Politics and cannabis might seem like they are intertwined in society, but they don’t have to be.
When you’re talking to your children, their ideas on hot-button topics come from you. Cannabis is controversial enough. Bringing politics to the subject makes it even more difficult for them to understand the facts.
Stick with factual data, such as the difference between CBD versus cannabis versus marijuana. Let them know where cannabis is legal and what the types of legal statuses are. Arm yourself with facts about the legalities of each state from sites like Veriheal.
You can add your stance on the plant and talk to them about why you do or don’t agree with it. But remind them that they’ll be able to make their own informed choices when they’re old enough.
3. Be Open to Their Thoughts
When you encourage an open line of communication, sometimes what you hear isn’t what you expected. Sometimes, it’s not even what you wanted to know.
Your child may already have been introduced to pot, weed, or whatever it’s called in their group. It’s possible that they’ve already tried it. You won’t know this if you aren’t an open listener.
Create a parenting atmosphere where your child feels safe coming to you. This isn’t just about the cannabis conversation.
For instance, some parents frequently yell at their kids or punish them for being honest when it’s not what the parent agrees with. Those kids will be less likely to be real with their parents about what they know about marijuana.
It’s essential that you start having age-appropriate discussions with your children early. But as you have tweens and teens, the cannabis talk is a must-do, even if you haven’t set the stage before.
As you’re talking, make sure you’re also encouraging questions and shared thoughts. Don’t judge your child, even if they’ve made mistakes or have ideas you don’t agree with.
Any time they’re interested in starting a conversation about hard topics, try to make yourself available. If you can’t at the moment because you’re busy, let them know that you are interested and want to talk when you’re not distracted.
No matter what you do, try to stay neutral or avoid intense feelings about the subject.
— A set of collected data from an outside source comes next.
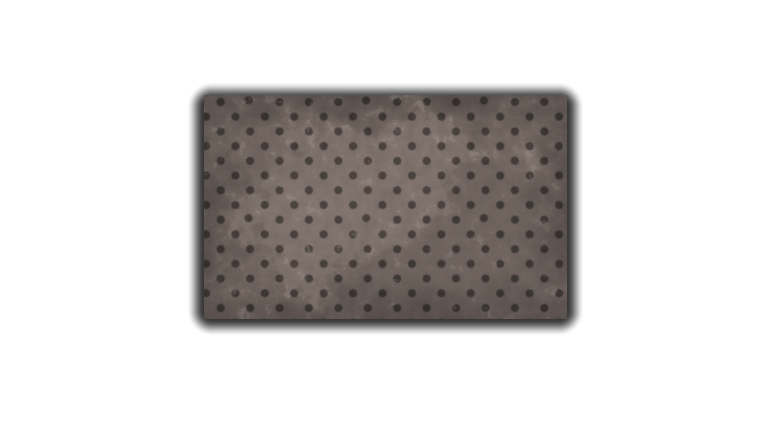
Give the GLSL for this pattern, as a Shadertoy shader.

```glsl
// A worn brown card of staggered soft dots, lying on white with a blurred shadow.
// Dots are two interleaved square grids; the wear is wrapped gradient noise
// thresholded into ragged patches. Lengths are in canvas heights.

#define CARD_CENTRE vec2(0.0034, 0.0274)
#define CARD_HALF vec2(0.4144, 0.2557)
#define DOT_PITCH 0.06717
#define DOT_RADIUS 0.0092
#define DOT_SOFT 0.0030
#define DOT_DARKNESS 0.42
#define SHADOW_BLUR 0.026
#define SHADOW_DARKNESS 0.78
#define EDGE_COLOUR vec3(0.345, 0.310, 0.292)
#define BASE_COLOUR vec3(0.430, 0.388, 0.367)
#define LIGHT_COLOUR vec3(0.525, 0.473, 0.447)
#define NOISE_CELLS vec2(14.0, 8.0)

float hash(vec2 c) {
    vec3 q = fract(c.xyx * vec3(0.1031, 0.1030, 0.0973));
    q += dot(q, q.yzx + 33.33);
    return fract((q.x + q.y) * q.z);
}

// Dot product of a random unit gradient with the offset from its wrapped corner
float corner(vec2 cell, vec2 offset, vec2 period) {
    float angle = 6.28319 * hash(mod(cell, period) + 0.13 * period);
    return dot(vec2(cos(angle), sin(angle)), offset);
}

float gradientNoise(vec2 x, vec2 period) {
    vec2 i = floor(x), f = x - i;
    vec2 w = f * f * f * (f * (f * 6.0 - 15.0) + 10.0);
    vec2 e = vec2(1.0, 0.0);
    float low = mix(corner(i, f, period), corner(i + e, f - e, period), w.x);
    float high = mix(corner(i + e.yx, f - e.yx, period), corner(i + 1.0, f - 1.0, period), w.x);
    return mix(low, high, w.y);
}

// Wrapping fractal noise over uv in 0..1
float fbm(vec2 uv, vec2 cells) {
    float sum = 0.0, amplitude = 0.6;
    for (int k = 0; k < 5; k++) {
        sum += amplitude * gradientNoise(uv * cells, cells);
        cells *= 2.0;
        amplitude *= 0.58;
    }
    return sum;
}

float roundedBox(vec2 p, vec2 halfSize, float radius) {
    vec2 d = abs(p) - halfSize + radius;
    return length(max(d, 0.0)) + min(max(d.x, d.y), 0.0) - radius;
}

float lobe(vec2 s, vec2 centre, vec2 size) {
    vec2 d = (s - centre) / size;
    return exp(-dot(d, d));
}

// Staggered dots; every fourth one of the second grid sits slightly off
float dots(vec2 p) {
    vec2 g = (p - vec2(-0.0068, 0.0046)) / DOT_PITCH;
    float cover = 0.0;
    for (int k = 0; k < 2; k++) {
        vec2 local = g - 0.5 * float(k);
        vec2 id = round(local);
        vec2 phase = mod(id + 1.0, 4.0);
        vec2 nudge = (k == 1 && phase.x + phase.y < 0.5) ? vec2(-0.055, 0.055) : vec2(0.0);
        float d = length(local - id - nudge) * DOT_PITCH - DOT_RADIUS;
        cover = max(cover, 1.0 - smoothstep(-DOT_SOFT, DOT_SOFT, d));
    }
    return cover;
}

vec3 cardColour(vec2 p, vec2 uv) {
    vec2 s = p / CARD_HALF;
    float broad = fbm(uv, NOISE_CELLS);
    float fine = fbm(uv + 0.37, NOISE_CELLS * 4.0);

    // Broad light and dark areas
    float glow = 0.85 * lobe(s, vec2(-0.42, -0.10), vec2(0.42, 0.60))
               + 0.75 * lobe(s, vec2(0.15, 0.30), vec2(0.35, 0.50))
               + 0.40 * lobe(s, vec2(0.75, 0.40), vec2(0.20, 0.50))
               - 0.55 * lobe(s, vec2(0.28, -0.65), vec2(0.28, 0.30))
               - 0.50 * lobe(s, vec2(0.55, 0.08), vec2(0.14, 0.30));

    // Darkened border, then a smooth tint with ragged patches
    vec2 inset = 1.0 - abs(s);
    float border = min(inset.x * CARD_HALF.x, inset.y * CARD_HALF.y);
    float centre = smoothstep(-0.03, 0.11, border + 0.09 * broad);
    float field = glow + 0.8 * broad + 0.3 * fine;
    float ragged = smoothstep(0.34, 0.42, field);
    vec3 col = mix(EDGE_COLOUR, BASE_COLOUR, centre);
    col = mix(col, LIGHT_COLOUR, 0.55 * smoothstep(-0.1, 1.0, field) + 0.24 * ragged);

    // Pale scuffs and fine grain
    float scuff = smoothstep(0.26, 0.40, fine + 0.35 * broad);
    col += 0.035 * scuff + 0.035 * fine;
    return col * (1.0 - DOT_DARKNESS * dots(p) * (1.0 - 0.3 * scuff));
}

void mainImage(out vec4 fragColor, in vec2 fragCoord) {
    vec2 uv = fragCoord / iResolution.xy;
    vec2 p = (fragCoord - 0.5 * iResolution.xy) / iResolution.y - CARD_CENTRE;
    float pixel = 1.0 / iResolution.y;

    // Rounded shadow, larger than the card and a little lower
    float d = roundedBox(p + vec2(0.0, 0.0046), CARD_HALF + vec2(0.0137, 0.0092), 0.032);
    float shadow = 1.0 - smoothstep(-0.0137, SHADOW_BLUR, d);
    vec3 col = vec3(1.0 - SHADOW_DARKNESS * shadow);

    // Square-cornered card on top
    float edge = roundedBox(p, CARD_HALF, 0.0);
    col = mix(col, cardColour(p, uv), smoothstep(0.5 * pixel, -0.5 * pixel, edge));
    fragColor = vec4(col, 1.0);
}
```
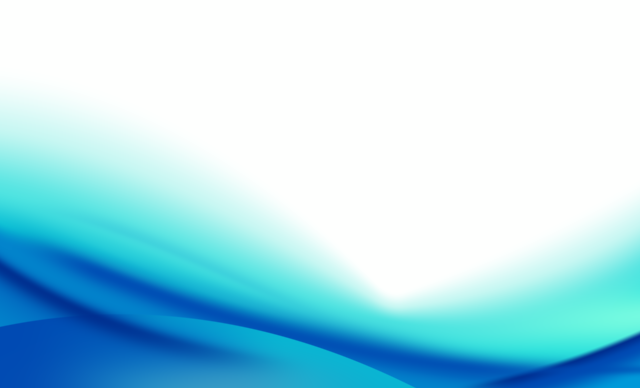
Write a WebGL 2 fragment shader that draws this background.

```glsl
#version 300 es
precision highp float;
uniform vec2 u_resolution;
out vec4 outColor;

// Palette
const vec3 WHITE = vec3(0.995, 1.0, 0.997);
const vec3 PALE = vec3(0.73, 0.96, 0.94);
const vec3 AQUA = vec3(0.30, 0.89, 0.88);
const vec3 TEAL = vec3(0.03, 0.74, 0.83);
const vec3 LAGOON = vec3(0.08, 0.86, 0.86);
const vec3 MINT = vec3(0.52, 1.0, 0.88);
const vec3 AZURE = vec3(0.01, 0.52, 0.80);
const vec3 COBALT = vec3(0.0, 0.29, 0.70);
const vec3 NAVY = vec3(0.0, 0.17, 0.55);
const vec3 HAZE = vec3(0.25, 0.64, 0.78);

// Cubic control heights across the canvas, left to right
const vec4 AQUA_CURVE = vec4(0.50, 0.38, -0.07, 0.30);
const vec4 UPPER_BAND = vec4(0.405, 0.16, 0.005, 0.045);
const vec4 LOWER_BAND = vec4(0.313, -0.05, 0.134, -0.184);

const float VALLEY_BLEND = 0.05;
const int STREAKS = 4;
const float STREAK_STRENGTH = 0.16;

float cubic(float x, vec4 c) {
    float m = 1.0 - x;
    return dot(c, vec4(m * m * m, 3.0 * m * m * x, 3.0 * m * x * x, x * x * x));
}

float smoothMax(float a, float b, float k) {
    float h = max(k - abs(a - b), 0.0) / k;
    return max(a, b) + h * h * k * 0.25;
}

// Soft ridge with separate widths above and below its centre
float ridge(float d, float above, float below) {
    float s = d / (d > 0.0 ? above : below);
    return exp(-s * s);
}

void main() {
    vec2 p = gl_FragCoord.xy / u_resolution;
    float pixel = 1.0 / u_resolution.y;
    float x = p.x, y = p.y, r = 1.0 - x;
    float rightSide = smoothstep(0.48, 0.74, x);

    // White sky fading into the aqua veil
    float leftEdge = 0.82 - 0.2 * x - 1.25 * x * x;
    float rightEdge = 0.53 - 0.95 * r + 0.5 * r * r;
    float edge = smoothMax(leftEdge, rightEdge, VALLEY_BLEND);
    float aquaLine = cubic(x, AQUA_CURVE);
    float t = (edge - y) / (edge - aquaLine);
    vec3 color = mix(WHITE, PALE, smoothstep(-0.05, 0.68, t));
    color = mix(color, AQUA, smoothstep(0.45, 1.05, t));

    // Deeper water on the left, bright lagoon and mint on the right
    float depth = aquaLine - y;
    vec3 deep = mix(TEAL, AZURE, smoothstep(0.07, 0.17, depth));
    vec3 water = mix(deep, LAGOON, rightSide);
    color = mix(color, water, smoothstep(-0.01, 0.10, depth));
    vec2 glow = (p - vec2(1.0, 0.185)) / vec2(0.20, 0.075);
    glow.y -= 0.5 * glow.x;
    color = mix(color, MINT, 0.85 * exp(-dot(glow, glow)));

    // Silky streaks between the aqua line and the upper band
    float upper = cubic(x, UPPER_BAND);
    for (int i = 0; i < STREAKS; i++) {
        float f = (float(i) + 0.6) / float(STREAKS);
        float line = mix(aquaLine, upper, f) + 0.02 * sin(7.0 * x + 2.4 * float(i));
        float fade = smoothstep(0.02, 0.2, x) * (1.0 - smoothstep(0.35, 0.6, x));
        vec3 tint = mix(AZURE, AQUA, mod(float(i), 2.0));
        color = mix(color, tint, STREAK_STRENGTH * fade * ridge(y - line, 0.022, 0.014));
    }

    // Upper blue band and the azure water beneath it
    float u = y - upper;
    color = mix(color, AZURE, 1.0 - smoothstep(-0.03, 0.025, u));
    float bandFade = mix(smoothstep(0.0, 0.16, x), 0.65, smoothstep(0.72, 0.95, x));
    float bandTop = mix(0.03, 0.045, ridge(x - 0.55, 0.15, 0.2));
    color = mix(color, COBALT, 0.92 * bandFade * ridge(u, bandTop, 0.035));

    // Hazy sheet below the sharp arc
    float arc = 0.19 - 0.9 * (x - 0.19) * (x - 0.19);
    float below = arc - y;
    vec3 sheet = mix(COBALT, AZURE, smoothstep(0.02, 0.34, x));
    sheet = mix(sheet, TEAL, 0.8 * smoothstep(0.28, 0.46, x));
    vec2 mist = (p - vec2(0.34, 0.0)) / vec2(0.17, 0.08);
    sheet = mix(sheet, HAZE, 0.9 * exp(-dot(mist, mist)));
    sheet = mix(sheet, TEAL, 0.35 * ridge(below, 0.05, 0.05) * smoothstep(0.1, 0.3, x));
    color = mix(color, sheet, smoothstep(-pixel, pixel, below));

    // Lower band: dark at the left, dissolving to the right
    float l = y - cubic(x, LOWER_BAND);
    float dissolve = 1.0 - smoothstep(0.12, 0.50, x);
    color = mix(color, COBALT, 0.55 * dissolve * ridge(l, 0.03, 0.10));
    color = mix(color, NAVY, 0.9 * dissolve * ridge(l, 0.020, 0.035));

    // Rising wave in the right corner
    float crest = 0.14 - 0.72 * r + 0.8 * r * r;
    float c = crest - y;
    vec3 wave = mix(NAVY, COBALT, smoothstep(0.0, 0.035, c));
    wave = mix(wave, vec3(0.0, 0.60, 0.85), smoothstep(0.03, 0.11, c));
    wave = mix(wave, COBALT, 0.6 * ridge(y - 0.047, 0.012, 0.012));
    float waveMask = smoothstep(-0.012, 0.008, c) * smoothstep(0.70, 0.82, x);
    color = mix(color, wave, waveMask);

    outColor = vec4(color, 1.0);
}
```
This teaches your child that they should at least pretend to feel the same way you do instead of expressing their honest thoughts.
As a parent, we all do hard things. Having a cannabis conversation is one of the responsibilities on your shoulders.
It doesn’t have to be hard; it can even be eye-opening and bond-building. Use these tips to learn how to talk to your child about cannabis and other hard topics.